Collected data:
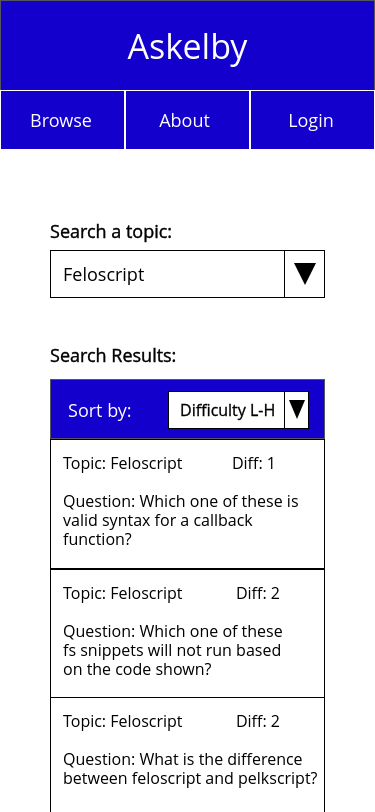
<!DOCTYPE html>
<html lang="en">
<head>
<meta charset="utf-8">
<title>Askelby search</title>
<style>
:root { --brand: #1400cc; --ink: #000; --paper: #fff; --edge: #55555f; }
* { box-sizing: border-box; margin: 0; padding: 0; }
html, body { width: 375px; height: 812px; overflow: hidden; background: var(--paper); }
body { font-family: "Open Sans", "Noto Sans", sans-serif; font-size: 16px; line-height: 19px; color: var(--ink); }
.masthead { display: flex; align-items: center; justify-content: center; height: 90px; background: var(--brand); border: 1px solid var(--edge); border-bottom: 0; }
.masthead h1 { font-size: 34px; line-height: 44px; font-weight: 400; color: var(--paper); }
.menu { display: grid; grid-template-columns: repeat(3, 123px); gap: 2px; height: 60px; padding: 1px; background: var(--paper); }
.menu a { display: flex; align-items: center; justify-content: center; background: var(--brand); color: var(--paper); font-size: 18px; text-decoration: none; }
.menu a:first-child { padding-right: 3px; }
.menu a:nth-child(2) { padding-right: 6px; }
.menu a:last-child { padding-right: 3px; }
main { width: 275px; margin-left: 50px; padding-top: 69px; }
h2 { height: 24px; font-size: 18px; line-height: 24px; font-weight: 400; -webkit-text-stroke: .4px var(--ink); white-space: nowrap; }
.select { display: flex; background: var(--paper); border: 1px solid var(--ink); }
.select .value { flex: 1; padding-left: 11px; align-self: center; white-space: nowrap; }
.select .arrow { display: flex; align-items: center; justify-content: center; border-left: 1px solid var(--ink); }
.topic { height: 48px; margin: 7px 0 45px; font-size: 18px; }
.topic .value { padding-left: 12px; }
.topic .arrow { width: 40px; }
.sort-bar { display: flex; align-items: center; justify-content: space-between; height: 60px; margin-top: 12px; padding: 0 15px 0 17px; background: var(--brand); border: 1px solid var(--edge); }
.sort-bar .label { font-size: 18px; color: var(--paper); padding-top: 2px; }
.sort { width: 141px; height: 38px; margin-top: 2px; }
.sort .value { -webkit-text-stroke: .3px var(--ink); padding-top: 1px; }
.sort .arrow { width: 24px; }
.card { height: 128px; padding: 14px 0 0 12px; border: 1px solid var(--ink); border-bottom: 0; white-space: nowrap; }
.card:first-child { height: 130px; border-bottom: 1px solid var(--ink); }
.card:last-child { height: 130px; }
.facts { display: flex; justify-content: space-between; padding-right: 44px; margin-bottom: 19px; }
.card:first-child .facts { padding-right: 48px; }
.results { list-style: none; }
</style>
</head>
<body>
<header>
  <div class="masthead"><h1>Askelby</h1></div>
  <nav class="menu"><a href="#">Browse</a><a href="#">About</a><a href="#">Login</a></nav>
</header>
<main>
  <h2>Search a topic:</h2>
  <div class="select topic">
    <span class="value">Feloscript</span>
    <span class="arrow"><svg width="24" height="24" aria-hidden="true"><polygon points="1,1 23,1 12,23"/></svg></span>
  </div>
  <h2>Search Results:</h2>
  <div class="sort-bar">
    <span class="label">Sort by:</span>
    <div class="select sort">
      <span class="value">Difficulty L-H</span>
      <span class="arrow"><svg width="16" height="20" aria-hidden="true"><polygon points="0,0 16,0 8,19"/></svg></span>
    </div>
  </div>
  <ul class="results">
    <li class="card">
      <p class="facts"><span>Topic: Feloscript</span><span>Diff: 1</span></p>
      <p>Question: Which one of these is<br>valid syntax for a callback<br>function?</p>
    </li>
    <li class="card">
      <p class="facts"><span>Topic: Feloscript</span><span>Diff: 2</span></p>
      <p>Question: Which one of these<br>fs snippets will not run based<br>on the code shown?</p>
    </li>
    <li class="card">
      <p class="facts"><span>Topic: Feloscript</span><span>Diff: 2</span></p>
      <p>Question: What is the difference<br>between feloscript and pelkscript?</p>
    </li>
  </ul>
</main>
</body>
</html>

WHAT IS EXPECTED: Reproduce the data word for word; no pictures.

SOLUTION TO THE PROBLEM:
<!DOCTYPE html>
<html lang="en">
<head>
<meta charset="utf-8">
<title>Askelby search</title>
<style>
:root { --brand: #1400cc; --ink: #000; --paper: #fff; --edge: #55555f; }
* { box-sizing: border-box; margin: 0; padding: 0; }
html, body { width: 375px; height: 812px; overflow: hidden; background: var(--paper); }
body { font-family: "Open Sans", "Noto Sans", sans-serif; font-size: 16px; line-height: 19px; color: var(--ink); }
.masthead { display: flex; align-items: center; justify-content: center; height: 90px; background: var(--brand); border: 1px solid var(--edge); border-bottom: 0; }
.masthead h1 { font-size: 34px; line-height: 44px; font-weight: 400; color: var(--paper); }
.menu { display: grid; grid-template-columns: repeat(3, 123px); gap: 2px; height: 60px; padding: 1px; background: var(--paper); }
.menu a { display: flex; align-items: center; justify-content: center; background: var(--brand); color: var(--paper); font-size: 18px; text-decoration: none; }
.menu a:first-child { padding-right: 3px; }
.menu a:nth-child(2) { padding-right: 6px; }
.menu a:last-child { padding-right: 3px; }
main { width: 275px; margin-left: 50px; padding-top: 69px; }
h2 { height: 24px; font-size: 18px; line-height: 24px; font-weight: 400; -webkit-text-stroke: .4px var(--ink); white-space: nowrap; }
.select { display: flex; background: var(--paper); border: 1px solid var(--ink); }
.select .value { flex: 1; padding-left: 11px; align-self: center; white-space: nowrap; }
.select .arrow { display: flex; align-items: center; justify-content: center; border-left: 1px solid var(--ink); }
.topic { height: 48px; margin: 7px 0 45px; font-size: 18px; }
.topic .value { padding-left: 12px; }
.topic .arrow { width: 40px; }
.sort-bar { display: flex; align-items: center; justify-content: space-between; height: 60px; margin-top: 12px; padding: 0 15px 0 17px; background: var(--brand); border: 1px solid var(--edge); }
.sort-bar .label { font-size: 18px; color: var(--paper); padding-top: 2px; }
.sort { width: 141px; height: 38px; margin-top: 2px; }
.sort .value { -webkit-text-stroke: .3px var(--ink); padding-top: 1px; }
.sort .arrow { width: 24px; }
.card { height: 128px; padding: 14px 0 0 12px; border: 1px solid var(--ink); border-bottom: 0; white-space: nowrap; }
.card:first-child { height: 130px; border-bottom: 1px solid var(--ink); }
.card:last-child { height: 130px; }
.facts { display: flex; justify-content: space-between; padding-right: 44px; margin-bottom: 19px; }
.card:first-child .facts { padding-right: 48px; }
.results { list-style: none; }
</style>
</head>
<body>
<header>
  <div class="masthead"><h1>Askelby</h1></div>
  <nav class="menu"><a href="#">Browse</a><a href="#">About</a><a href="#">Login</a></nav>
</header>
<main>
  <h2>Search a topic:</h2>
  <div class="select topic">
    <span class="value">Feloscript</span>
    <span class="arrow"><svg width="24" height="24" aria-hidden="true"><polygon points="1,1 23,1 12,23"/></svg></span>
  </div>
  <h2>Search Results:</h2>
  <div class="sort-bar">
    <span class="label">Sort by:</span>
    <div class="select sort">
      <span class="value">Difficulty L-H</span>
      <span class="arrow"><svg width="16" height="20" aria-hidden="true"><polygon points="0,0 16,0 8,19"/></svg></span>
    </div>
  </div>
  <ul class="results">
    <li class="card">
      <p class="facts"><span>Topic: Feloscript</span><span>Diff: 1</span></p>
      <p>Question: Which one of these is<br>valid syntax for a callback<br>function?</p>
    </li>
    <li class="card">
      <p class="facts"><span>Topic: Feloscript</span><span>Diff: 2</span></p>
      <p>Question: Which one of these<br>fs snippets will not run based<br>on the code shown?</p>
    </li>
    <li class="card">
      <p class="facts"><span>Topic: Feloscript</span><span>Diff: 2</span></p>
      <p>Question: What is the difference<br>between feloscript and pelkscript?</p>
    </li>
  </ul>
</main>
</body>
</html>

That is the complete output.